Work instruction
Go through the entries one line at a time, and gather every line that has the word "LINK".

-- Opening Marker --

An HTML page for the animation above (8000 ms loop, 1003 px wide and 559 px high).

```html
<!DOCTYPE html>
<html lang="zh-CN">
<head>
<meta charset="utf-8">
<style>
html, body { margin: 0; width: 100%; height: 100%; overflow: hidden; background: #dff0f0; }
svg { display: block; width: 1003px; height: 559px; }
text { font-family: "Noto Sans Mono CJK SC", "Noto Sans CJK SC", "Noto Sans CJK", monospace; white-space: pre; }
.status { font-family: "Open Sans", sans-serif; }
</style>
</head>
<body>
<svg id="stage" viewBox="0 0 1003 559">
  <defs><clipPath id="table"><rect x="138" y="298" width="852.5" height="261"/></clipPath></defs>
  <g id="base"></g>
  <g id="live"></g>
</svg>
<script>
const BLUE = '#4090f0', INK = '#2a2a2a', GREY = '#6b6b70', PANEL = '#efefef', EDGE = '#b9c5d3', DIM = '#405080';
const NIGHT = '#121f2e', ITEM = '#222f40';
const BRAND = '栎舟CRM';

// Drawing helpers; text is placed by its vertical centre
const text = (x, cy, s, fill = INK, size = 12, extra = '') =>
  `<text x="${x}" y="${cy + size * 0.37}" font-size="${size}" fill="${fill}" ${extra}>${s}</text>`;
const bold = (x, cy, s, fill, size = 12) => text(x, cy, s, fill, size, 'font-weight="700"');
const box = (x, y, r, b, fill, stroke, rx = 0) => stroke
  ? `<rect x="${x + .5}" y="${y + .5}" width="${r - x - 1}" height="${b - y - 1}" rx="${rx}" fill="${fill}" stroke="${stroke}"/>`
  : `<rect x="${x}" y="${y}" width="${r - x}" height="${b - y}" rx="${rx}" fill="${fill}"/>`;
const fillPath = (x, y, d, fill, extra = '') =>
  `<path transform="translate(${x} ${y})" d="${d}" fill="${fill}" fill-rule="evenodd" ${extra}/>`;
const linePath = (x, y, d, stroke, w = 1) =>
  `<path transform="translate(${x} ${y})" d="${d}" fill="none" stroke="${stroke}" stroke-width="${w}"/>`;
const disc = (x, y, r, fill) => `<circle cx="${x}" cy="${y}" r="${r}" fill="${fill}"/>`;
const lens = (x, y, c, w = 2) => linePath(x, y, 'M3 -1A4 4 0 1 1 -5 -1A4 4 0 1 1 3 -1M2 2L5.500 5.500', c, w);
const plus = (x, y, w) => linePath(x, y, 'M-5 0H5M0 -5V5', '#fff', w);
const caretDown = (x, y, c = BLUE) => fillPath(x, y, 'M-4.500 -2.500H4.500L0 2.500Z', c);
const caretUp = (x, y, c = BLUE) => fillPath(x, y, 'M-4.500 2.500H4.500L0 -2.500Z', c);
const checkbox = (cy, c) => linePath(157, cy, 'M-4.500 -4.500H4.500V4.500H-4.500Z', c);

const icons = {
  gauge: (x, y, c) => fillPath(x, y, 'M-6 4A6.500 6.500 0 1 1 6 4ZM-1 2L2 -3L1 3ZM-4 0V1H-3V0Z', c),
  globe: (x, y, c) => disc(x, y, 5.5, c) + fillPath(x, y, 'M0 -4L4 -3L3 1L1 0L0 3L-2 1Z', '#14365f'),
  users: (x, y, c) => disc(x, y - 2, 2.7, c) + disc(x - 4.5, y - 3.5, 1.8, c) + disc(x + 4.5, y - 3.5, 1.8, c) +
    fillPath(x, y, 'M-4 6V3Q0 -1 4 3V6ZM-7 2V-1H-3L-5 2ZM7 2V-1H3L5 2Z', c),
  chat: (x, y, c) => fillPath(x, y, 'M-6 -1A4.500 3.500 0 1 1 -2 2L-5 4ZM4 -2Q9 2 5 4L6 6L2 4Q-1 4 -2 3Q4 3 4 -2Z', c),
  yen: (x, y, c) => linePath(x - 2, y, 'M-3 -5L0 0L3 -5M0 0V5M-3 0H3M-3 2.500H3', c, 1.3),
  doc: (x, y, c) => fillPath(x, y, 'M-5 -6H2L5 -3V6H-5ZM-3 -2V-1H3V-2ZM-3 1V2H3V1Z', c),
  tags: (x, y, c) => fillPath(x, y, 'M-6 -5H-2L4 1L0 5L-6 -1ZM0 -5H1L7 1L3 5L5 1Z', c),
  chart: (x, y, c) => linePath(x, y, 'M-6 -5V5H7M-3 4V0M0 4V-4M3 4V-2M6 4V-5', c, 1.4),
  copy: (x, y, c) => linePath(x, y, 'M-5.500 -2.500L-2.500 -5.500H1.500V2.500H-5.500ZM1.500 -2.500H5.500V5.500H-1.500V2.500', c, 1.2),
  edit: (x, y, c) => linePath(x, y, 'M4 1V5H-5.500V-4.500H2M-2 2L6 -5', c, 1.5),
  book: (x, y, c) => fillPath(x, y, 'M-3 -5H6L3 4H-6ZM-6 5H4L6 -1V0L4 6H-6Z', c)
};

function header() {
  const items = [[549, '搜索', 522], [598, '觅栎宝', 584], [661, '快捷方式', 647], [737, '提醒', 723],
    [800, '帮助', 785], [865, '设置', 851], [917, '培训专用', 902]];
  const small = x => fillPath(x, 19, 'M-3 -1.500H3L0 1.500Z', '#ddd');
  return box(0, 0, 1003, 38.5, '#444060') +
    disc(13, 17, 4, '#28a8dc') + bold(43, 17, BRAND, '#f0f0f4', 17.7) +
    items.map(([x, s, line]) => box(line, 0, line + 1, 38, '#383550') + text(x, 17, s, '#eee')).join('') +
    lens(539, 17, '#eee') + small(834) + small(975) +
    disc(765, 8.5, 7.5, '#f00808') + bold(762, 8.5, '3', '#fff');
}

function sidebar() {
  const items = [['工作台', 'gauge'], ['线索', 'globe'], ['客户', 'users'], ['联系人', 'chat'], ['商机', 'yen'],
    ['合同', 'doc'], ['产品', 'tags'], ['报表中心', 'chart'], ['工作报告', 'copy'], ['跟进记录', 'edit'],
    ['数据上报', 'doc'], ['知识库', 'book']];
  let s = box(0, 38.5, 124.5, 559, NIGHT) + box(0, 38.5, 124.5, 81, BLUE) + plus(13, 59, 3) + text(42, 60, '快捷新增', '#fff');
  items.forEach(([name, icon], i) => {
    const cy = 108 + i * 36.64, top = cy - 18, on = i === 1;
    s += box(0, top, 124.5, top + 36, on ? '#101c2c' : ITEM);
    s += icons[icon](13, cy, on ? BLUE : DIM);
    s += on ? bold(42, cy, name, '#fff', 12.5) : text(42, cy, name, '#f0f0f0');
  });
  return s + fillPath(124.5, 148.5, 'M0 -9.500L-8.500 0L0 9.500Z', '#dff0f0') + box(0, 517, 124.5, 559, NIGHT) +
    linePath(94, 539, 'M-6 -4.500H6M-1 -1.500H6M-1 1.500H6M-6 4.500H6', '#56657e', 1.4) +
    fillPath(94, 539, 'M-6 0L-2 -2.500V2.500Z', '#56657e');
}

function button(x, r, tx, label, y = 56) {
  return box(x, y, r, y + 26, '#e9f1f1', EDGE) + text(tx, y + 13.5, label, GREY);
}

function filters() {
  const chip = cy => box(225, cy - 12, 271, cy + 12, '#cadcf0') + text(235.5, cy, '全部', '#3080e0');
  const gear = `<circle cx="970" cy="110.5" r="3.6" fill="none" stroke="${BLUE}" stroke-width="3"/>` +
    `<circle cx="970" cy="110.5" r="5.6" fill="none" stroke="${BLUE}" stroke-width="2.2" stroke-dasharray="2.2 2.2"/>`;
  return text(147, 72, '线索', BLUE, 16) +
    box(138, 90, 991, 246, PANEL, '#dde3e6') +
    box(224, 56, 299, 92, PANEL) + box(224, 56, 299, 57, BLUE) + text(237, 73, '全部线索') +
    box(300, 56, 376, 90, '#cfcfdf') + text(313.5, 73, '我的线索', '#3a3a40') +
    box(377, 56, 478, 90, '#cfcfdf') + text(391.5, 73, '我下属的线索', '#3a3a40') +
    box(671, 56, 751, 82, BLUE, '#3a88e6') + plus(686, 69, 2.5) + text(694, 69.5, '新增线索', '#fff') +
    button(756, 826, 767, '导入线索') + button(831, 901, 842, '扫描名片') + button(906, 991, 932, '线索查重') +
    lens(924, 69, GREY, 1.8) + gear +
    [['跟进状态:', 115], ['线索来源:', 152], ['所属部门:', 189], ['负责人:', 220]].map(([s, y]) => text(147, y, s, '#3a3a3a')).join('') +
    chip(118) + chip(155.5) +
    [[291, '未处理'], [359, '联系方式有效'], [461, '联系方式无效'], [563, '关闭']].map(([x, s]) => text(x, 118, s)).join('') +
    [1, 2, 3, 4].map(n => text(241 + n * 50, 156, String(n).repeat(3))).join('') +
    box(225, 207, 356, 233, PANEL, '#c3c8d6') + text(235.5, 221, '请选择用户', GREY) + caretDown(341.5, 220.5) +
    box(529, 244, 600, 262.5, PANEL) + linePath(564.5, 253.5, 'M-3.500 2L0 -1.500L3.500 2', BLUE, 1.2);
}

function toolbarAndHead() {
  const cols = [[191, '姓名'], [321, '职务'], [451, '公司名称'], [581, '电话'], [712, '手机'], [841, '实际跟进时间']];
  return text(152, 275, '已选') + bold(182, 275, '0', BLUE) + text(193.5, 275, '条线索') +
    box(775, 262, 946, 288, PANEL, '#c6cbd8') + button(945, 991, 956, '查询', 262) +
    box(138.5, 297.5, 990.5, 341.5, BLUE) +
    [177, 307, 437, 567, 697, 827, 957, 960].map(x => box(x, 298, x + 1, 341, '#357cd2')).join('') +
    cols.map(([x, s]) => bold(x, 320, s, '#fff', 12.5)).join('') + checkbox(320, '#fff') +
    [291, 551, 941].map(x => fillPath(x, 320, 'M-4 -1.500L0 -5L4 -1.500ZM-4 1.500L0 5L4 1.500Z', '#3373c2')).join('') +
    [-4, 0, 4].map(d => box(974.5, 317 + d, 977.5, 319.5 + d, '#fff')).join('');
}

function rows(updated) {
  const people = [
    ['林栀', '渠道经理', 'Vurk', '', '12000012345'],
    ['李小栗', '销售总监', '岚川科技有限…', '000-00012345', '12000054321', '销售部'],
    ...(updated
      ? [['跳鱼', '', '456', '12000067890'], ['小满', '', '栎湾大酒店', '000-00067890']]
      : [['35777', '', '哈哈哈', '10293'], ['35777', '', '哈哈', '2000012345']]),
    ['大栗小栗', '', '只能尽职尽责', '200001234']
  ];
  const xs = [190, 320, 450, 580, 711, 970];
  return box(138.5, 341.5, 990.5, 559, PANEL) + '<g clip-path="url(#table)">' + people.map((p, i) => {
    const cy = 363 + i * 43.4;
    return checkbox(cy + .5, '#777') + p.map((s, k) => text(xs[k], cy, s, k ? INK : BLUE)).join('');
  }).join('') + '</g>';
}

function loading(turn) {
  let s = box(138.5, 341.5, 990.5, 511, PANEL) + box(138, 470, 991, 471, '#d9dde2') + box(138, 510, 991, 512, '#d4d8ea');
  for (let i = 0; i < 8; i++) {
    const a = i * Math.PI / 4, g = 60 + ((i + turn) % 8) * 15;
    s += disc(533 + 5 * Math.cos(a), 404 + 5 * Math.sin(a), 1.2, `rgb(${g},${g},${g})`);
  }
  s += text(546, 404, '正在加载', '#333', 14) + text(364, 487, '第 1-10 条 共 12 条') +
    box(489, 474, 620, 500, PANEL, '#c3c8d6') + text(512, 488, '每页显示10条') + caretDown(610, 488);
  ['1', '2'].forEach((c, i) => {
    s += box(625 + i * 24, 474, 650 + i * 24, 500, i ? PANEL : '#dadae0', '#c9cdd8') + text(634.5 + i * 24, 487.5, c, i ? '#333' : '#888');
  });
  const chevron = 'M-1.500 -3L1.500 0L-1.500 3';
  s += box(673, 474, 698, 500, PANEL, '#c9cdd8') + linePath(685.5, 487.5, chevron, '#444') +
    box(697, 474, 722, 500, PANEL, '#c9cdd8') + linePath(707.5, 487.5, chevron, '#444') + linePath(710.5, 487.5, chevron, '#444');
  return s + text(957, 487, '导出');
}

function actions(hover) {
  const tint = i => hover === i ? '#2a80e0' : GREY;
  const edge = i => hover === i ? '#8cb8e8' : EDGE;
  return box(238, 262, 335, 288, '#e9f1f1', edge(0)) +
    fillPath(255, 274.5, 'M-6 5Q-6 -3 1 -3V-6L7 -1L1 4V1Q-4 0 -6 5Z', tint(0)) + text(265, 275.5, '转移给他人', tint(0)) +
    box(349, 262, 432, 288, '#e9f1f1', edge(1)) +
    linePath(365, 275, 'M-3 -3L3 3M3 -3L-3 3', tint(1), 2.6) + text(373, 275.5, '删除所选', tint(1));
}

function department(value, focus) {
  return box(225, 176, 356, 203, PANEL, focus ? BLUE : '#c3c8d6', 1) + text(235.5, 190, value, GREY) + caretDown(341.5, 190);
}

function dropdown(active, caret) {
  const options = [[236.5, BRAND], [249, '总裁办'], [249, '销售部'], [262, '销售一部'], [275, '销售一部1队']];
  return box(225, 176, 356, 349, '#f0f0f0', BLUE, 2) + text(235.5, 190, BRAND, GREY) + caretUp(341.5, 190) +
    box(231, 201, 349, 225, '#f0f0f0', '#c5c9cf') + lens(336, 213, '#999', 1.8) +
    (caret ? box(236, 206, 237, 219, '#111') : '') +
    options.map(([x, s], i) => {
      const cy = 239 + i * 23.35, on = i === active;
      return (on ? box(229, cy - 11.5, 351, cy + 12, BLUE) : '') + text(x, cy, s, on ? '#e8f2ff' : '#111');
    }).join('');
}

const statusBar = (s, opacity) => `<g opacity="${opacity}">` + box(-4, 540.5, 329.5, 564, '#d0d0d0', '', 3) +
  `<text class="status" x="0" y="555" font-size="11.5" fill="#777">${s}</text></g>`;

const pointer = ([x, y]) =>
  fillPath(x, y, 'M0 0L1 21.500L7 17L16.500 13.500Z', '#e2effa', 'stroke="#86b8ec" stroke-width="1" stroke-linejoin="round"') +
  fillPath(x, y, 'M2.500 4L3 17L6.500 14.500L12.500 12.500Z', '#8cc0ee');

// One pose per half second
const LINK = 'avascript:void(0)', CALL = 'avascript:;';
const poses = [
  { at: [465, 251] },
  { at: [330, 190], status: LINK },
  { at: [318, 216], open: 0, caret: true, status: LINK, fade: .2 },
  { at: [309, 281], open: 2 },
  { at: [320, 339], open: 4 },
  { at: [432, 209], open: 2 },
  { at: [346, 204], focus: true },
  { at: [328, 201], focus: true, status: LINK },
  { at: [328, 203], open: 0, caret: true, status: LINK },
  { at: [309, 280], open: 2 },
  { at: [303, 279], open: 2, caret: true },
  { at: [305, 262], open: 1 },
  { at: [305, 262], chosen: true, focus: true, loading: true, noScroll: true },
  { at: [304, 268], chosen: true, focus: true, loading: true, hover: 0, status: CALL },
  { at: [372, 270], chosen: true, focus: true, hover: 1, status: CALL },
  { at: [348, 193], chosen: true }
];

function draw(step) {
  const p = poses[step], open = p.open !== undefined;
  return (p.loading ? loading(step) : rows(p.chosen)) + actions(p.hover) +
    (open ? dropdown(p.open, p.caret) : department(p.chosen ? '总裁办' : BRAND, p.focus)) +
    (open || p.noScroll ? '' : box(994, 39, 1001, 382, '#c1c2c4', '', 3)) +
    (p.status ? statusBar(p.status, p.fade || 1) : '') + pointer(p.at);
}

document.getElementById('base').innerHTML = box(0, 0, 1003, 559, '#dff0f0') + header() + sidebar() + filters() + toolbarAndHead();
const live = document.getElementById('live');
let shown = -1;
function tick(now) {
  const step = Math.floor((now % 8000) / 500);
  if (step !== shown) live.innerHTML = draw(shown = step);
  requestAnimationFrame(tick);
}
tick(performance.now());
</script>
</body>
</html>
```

-- Closing Marker --

Answer to this problem
const LINK = 'avascript:void(0)', CALL = 'avascript:;';
  { at: [330, 190], status: LINK },
  { at: [318, 216], open: 0, caret: true, status: LINK, fade: .2 },
  { at: [328, 201], focus: true, status: LINK },
  { at: [328, 203], open: 0, caret: true, status: LINK },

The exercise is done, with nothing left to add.